• _ACTION ITEM_: For the entries below, say how many lines hold the word "color", with the number as the only reply.
INFORMATION START
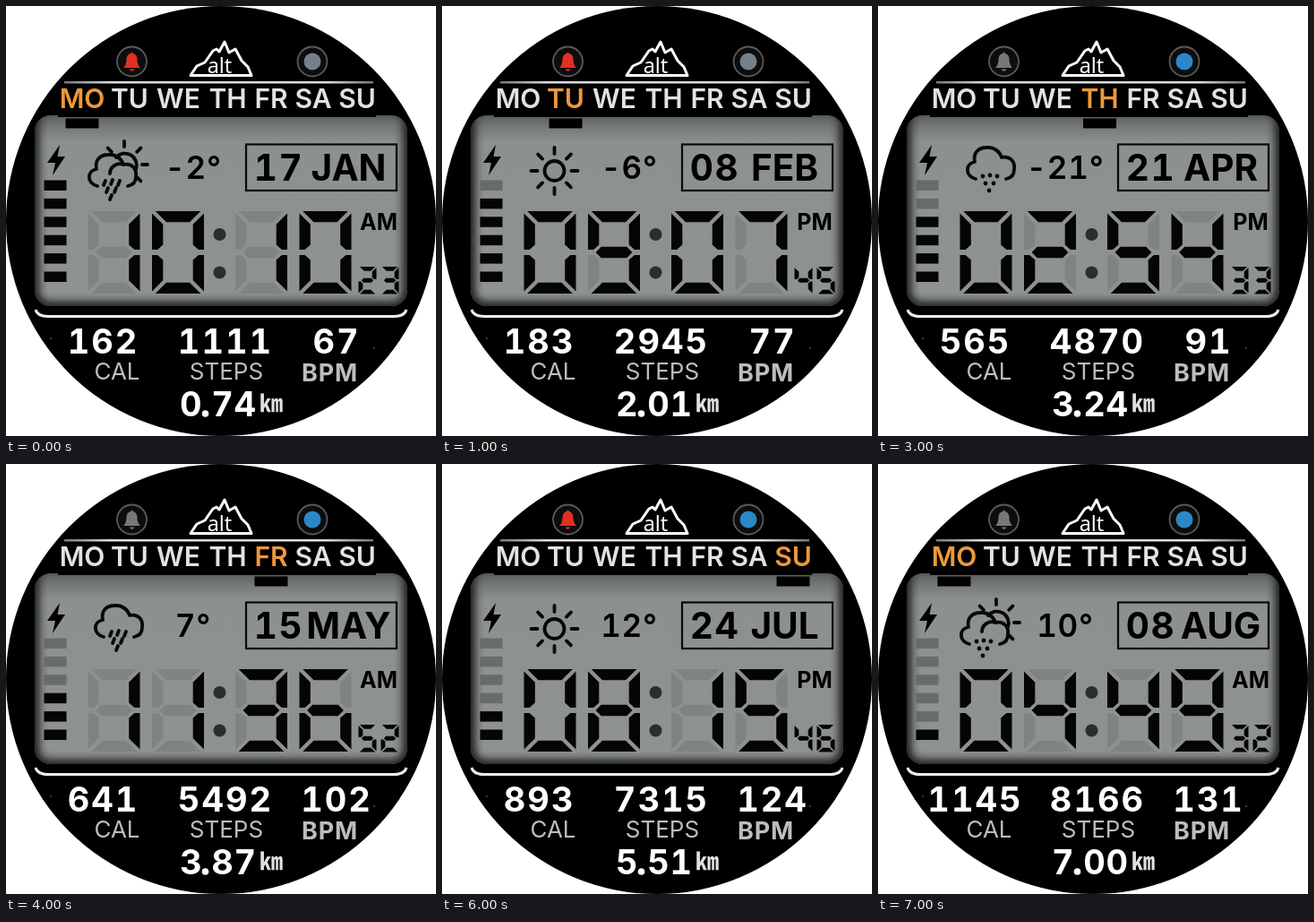
Animation, 480 px wide and 480 px high, one loop 8000 ms. Source, as an HTML page:

```html
<!DOCTYPE html>
<html lang="en">
<head>
<meta charset="utf-8">
<title>Digital watch face</title>
<style>
  html, body { margin: 0; width: 100%; height: 100%; overflow: hidden; background: #fff; }
  svg { display: block; width: 100vw; height: 100vh; }
  text { font-family: Inter, "Liberation Sans", sans-serif; font-feature-settings: "tnum"; }
  .mid { text-anchor: middle; }
  .day { font-size: 30px; font-weight: 600; fill: #e2e2e2; }
  .day.on { fill: #ee983a; }
  .date { font-size: 40.5px; font-weight: 700; }
  #date { letter-spacing: 1.5px; }
  .temp { font-size: 35px; font-weight: 600; letter-spacing: .8px; }
  .half { font-size: 25px; font-weight: 700; }
  .num { font-size: 38px; font-weight: 700; letter-spacing: 2px; fill: #fff; }
  .dist { font-size: 38px; font-weight: 700; letter-spacing: .6px; fill: #fff; }
  .label { font-size: 26px; fill: #bdbdbd; }
  .wide { font-size: 27px; font-weight: 700; letter-spacing: .8px; }
  .unit { font: 700 26px "Noto Sans CJK JP", "Noto Sans CJK SC", sans-serif; fill: #e0e0e0; }
  .alt { font: 500 23.5px "Noto Sans", "Open Sans", sans-serif; fill: #fff; }
  .line { fill: none; stroke: #080808; stroke-width: 3.8; stroke-linecap: round; stroke-linejoin: round; }
</style>
</head>
<body>
<svg viewBox="0 0 480 480">
  <defs>
    <filter id="soft" x="-10%" y="-10%" width="120%" height="120%"><feGaussianBlur stdDeviation="4.5"/></filter>
    <clipPath id="glass"><rect x="32" y="122" width="416" height="213" rx="18"/></clipPath>
    <linearGradient id="lcd" x2="0" y2="1">
      <stop offset="0" stop-color="#5c5f5f"/>
      <stop offset=".06" stop-color="#757878"/>
      <stop offset=".14" stop-color="#8c9090"/>
      <stop offset="1" stop-color="#8e9292"/>
    </linearGradient>
    <linearGradient id="rule">
      <stop offset="0" stop-color="#777"/>
      <stop offset=".15" stop-color="#ddd"/>
      <stop offset=".85" stop-color="#ddd"/>
      <stop offset="1" stop-color="#777"/>
    </linearGradient>
  </defs>

  <circle cx="240" cy="240" r="240"/>
  <g fill="#0d0d0d" stroke="#5a5a5a" stroke-width="1.8">
    <circle cx="140.500" cy="62" r="16.500"/>
    <circle cx="342" cy="62" r="16.500"/>
  </g>
  <g id="bell">
    <path d="M131 69Q134.500 66 134.500 59Q135 54 139 53Q140.500 50 142 53Q146 54 146.500 59Q146.500 66 150 69Z"/>
    <path d="M137.500 70.500H143.500Q140.500 75 137.500 70.500Z"/>
  </g>
  <circle id="link" cx="342" cy="62" r="9.500"/>
  <path d="M206 77.500L213 67L222 63L231 50L235 48L238 51L244 40L249 52L256 48L263 61L270 68L274 77.500Z"
    fill="none" stroke="#fff" stroke-width="3" stroke-linejoin="round"/>
  <text class="alt mid" x="238.500" y="74.500">alt</text>
  <rect x="65" y="84" width="345" height="2.500" fill="url(#rule)"/>
  <g id="days"></g>

  <g clip-path="url(#glass)">
    <rect x="32" y="122" width="416" height="213" fill="url(#lcd)"/>
    <rect x="31" y="110" width="418" height="226" rx="18" fill="none" stroke="#222424" stroke-width="13" filter="url(#soft)"/>
  </g>
  <rect x="58" y="118" width="355" height="6"/>
  <rect id="mark" y="125.500" width="37" height="11"/>
  <path d="M60 155L46 175H55L52 189L66 168H57.500Z"/>
  <g id="cells"></g>
  <g id="sky" class="line"></g>
  <text id="temp" class="temp mid" x="209" y="192.500"></text>
  <rect x="268" y="154.500" width="168" height="51.500" fill="none" stroke="#0a0a0a" stroke-width="2.200"/>
  <text id="date" class="date mid" x="304.500" y="195"></text>
  <text id="month" class="date mid" x="382.500" y="195"></text>
  <g id="time"></g>
  <g fill="#2c2e2e"><circle cx="238.500" cy="255" r="7"/><circle cx="238.500" cy="297.500" r="7"/></g>
  <text id="half" class="half mid" x="416" y="250"></text>
  <g id="secs"></g>

  <path d="M33 339Q35 346.500 47 346.500H433Q445 346.500 447 339" fill="none" stroke="#eee" stroke-width="3"/>
  <g fill="#8a3c12"><circle cx="50" cy="371" r="1"/><circle cx="411" cy="382" r="1"/></g>
  <text id="cal" class="num mid" x="108.500" y="387.500"></text>
  <text id="steps" class="num mid" x="245" y="387.500"></text>
  <text id="bpm" class="num mid" x="369" y="387.500"></text>
  <text class="label mid" x="124" y="416.500">CAL</text>
  <text class="label mid" x="246" y="416.500">STEPS</text>
  <text class="label wide mid" x="361.500" y="419">BPM</text>
  <text id="whole" class="dist mid" x="206.500" y="458">0</text>
  <circle cx="222.500" cy="455" r="3.800" fill="#fff"/>
  <text id="part" class="dist mid" x="254.500" y="458"></text>
  <text class="unit" x="283" y="453">㎞</text>
</svg>
<script>
const STEP = 1000;
const keys = "day date month temp time half secs cells cal steps bpm dist sky bell link".split(" ");
const table = [
  "MO 17 JAN -2 1010 AM 23 6 162 1111 67 0.74 sunRain 1 0",
  "TU 08 FEB -6 0907 PM 45 5 183 2945 77 2.01 sun 1 0",
  "WE 23 MAR 5 1002 AM 29 4 486 3203 83 2.79 rain 0 1",
  "TH 21 APR -21 0254 PM 33 4 565 4870 91 3.24 snow 0 1",
  "FR 15 MAY 7 1136 AM 52 3 641 5492 102 3.87 rain 0 1",
  "SA 18 JUN 8 0327 PM 19 3 717 6483 112 4.26 sunSnow 1 1",
  "SU 24 JUL 12 0815 PM 46 2 893 7315 124 5.51 sun 1 1",
  "MO 08 AUG 10 0449 AM 32 1 1145 8166 131 7.00 sunSnow 0 1"
].map(row => Object.fromEntries(row.split(" ").map((v, i) => [keys[i], v])));

const dayNames = ["MO", "TU", "WE", "TH", "FR", "SA", "SU"];
const dayX = [85, 138, 192.5, 247.5, 296, 343, 392];
const lit = ["abcdef", "bc", "abged", "abgcd", "fgbc", "afgcd", "afgedc", "abc", "abcdefg", "abcdfg"];
const $ = id => document.getElementById(id);

// Seven mitred bars in a box of w by h, each t thick.
function segments(w, h, t) {
  const m = h / 2, k = t / 2;
  const side = (x, dir, y0, y1) => {
    const s = Math.sign(y1 - y0), inner = x + dir * t;
    return [[x, y0 + s * t * .2], [inner, y0 + s * t * 1.2], [inner, y1 - s * t * .7],
            [x + dir * k, y1 - s * t * .25], [x, y1 - s * t * .25]];
  };
  const cap = (y, dir) => [[t * .3, y], [w - t * .3, y], [w - t * 1.3, y + dir * t], [t * 1.3, y + dir * t]];
  return {
    a: cap(0, 1),
    b: side(w, -1, 0, m),
    c: side(w, -1, h, m),
    d: cap(h, -1),
    e: side(0, 1, h, m),
    f: side(0, 1, 0, m),
    g: [[t * .7, m], [t * 1.2, m - k], [w - t * 1.2, m - k], [w - t * .7, m], [w - t * 1.2, m + k], [t * 1.2, m + k]]
  };
}

function digits(text, xs, y, shape, ghost) {
  return [...text].map((ch, i) => {
    const parts = Object.entries(shape).map(([name, pts]) => {
      const on = lit[ch].includes(name);
      if (!on && (!ghost || (name === "g" && "07".includes(ch)))) return "";
      return `<polygon points="${pts.join(" ")}" fill="${on ? "#050505" : "#7f8383"}"/>`;
    });
    return `<g transform="translate(${xs[i]} ${y})">${parts.join("")}</g>`;
  }).join("");
}

const big = segments(58, 92, 12.3), small = segments(20, 30.5, 4.8);
const path = d => `<path d="${d}"/>`;
const cloud = path("M109 193C97 190 97 176 108 174C106 164 112 158 121 158C130 157 136 163 138 169C148 167 153 174 152 182C152 188 149 192 143 193");
const rays = (cx, cy, r0, r1, from, count) => Array.from({ length: count }, (_, i) => {
  const a = (from + i * 45) * Math.PI / 180, c = Math.cos(a), s = Math.sin(a);
  return path(`M${cx + r0 * c} ${cy + r0 * s}L${cx + r1 * c} ${cy + r1 * s}`);
}).join("");
const drops = [[117, 190], [125, 189], [133, 190], [120, 198], [129, 198], [124, 206]];
const rain = drops.map(([x, y]) => path(`M${x + 1} ${y - 3}L${x - 1} ${y + 2}`)).join("");
const snow = drops.map(([x, y]) => `<circle cx="${x}" cy="${y}" r="2.400" fill="#080808" stroke="none"/>`).join("");
const behind = fall => path("M123 169A13 13 0 0 1 145 182") + rays(132, 177, 20, 26, -135, 5) +
  `<g transform="translate(-7 8)">${cloud}${path("M123 179A11 11 0 0 1 138 169")}${fall}</g>`;
const skies = {
  sun: `<circle cx="125.500" cy="184" r="11"/>` + rays(125.5, 184, 19, 26, 0, 8),
  rain: cloud + rain,
  snow: cloud + snow,
  sunRain: behind(rain),
  sunSnow: behind(snow)
};

$("days").innerHTML = dayNames.map((d, i) => `<text class="day mid" x="${dayX[i]}" y="114">${d}</text>`).join("");
$("cells").innerHTML = Array.from({ length: 6 }, (_, i) =>
  `<rect x="42.500" y="${194.5 + i * 20.4}" width="25" height="11.500"/>`).join("");

function show(s) {
  const day = dayNames.indexOf(s.day);
  [...$("days").children].forEach((el, i) => el.classList.toggle("on", i === day));
  $("mark").setAttribute("x", dayX[day] - 18.5);
  [...$("cells").children].forEach((el, i) => el.setAttribute("fill", i >= 6 - s.cells ? "#050505" : "#686b6b"));
  for (const id of ["date", "month", "half", "cal", "steps", "bpm"]) $(id).textContent = s[id];
  $("temp").textContent = s.temp + "°";
  [$("whole").textContent, $("part").textContent] = s.dist.split(".");
  $("time").innerHTML = digits(s.time, [91.5, 163, 256, 327.5], 229, big, true);
  $("secs").innerHTML = digits(s.secs, [393.5, 418.5], 291, small, false);
  $("sky").innerHTML = skies[s.sky];
  $("bell").setAttribute("fill", s.bell === "1" ? "#e03024" : "#777");
  $("link").setAttribute("fill", s.link === "1" ? "#2c86c8" : "#74808a");
}

const start = performance.now();
let shown = -1;
function tick() {
  const i = Math.floor((performance.now() - start) / STEP) % table.length;
  if (i !== shown) show(table[shown = i]);
  requestAnimationFrame(tick);
}
tick();
</script>
</body>
</html>
```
INFORMATION END
• _REPLY TO THE TASK_: 8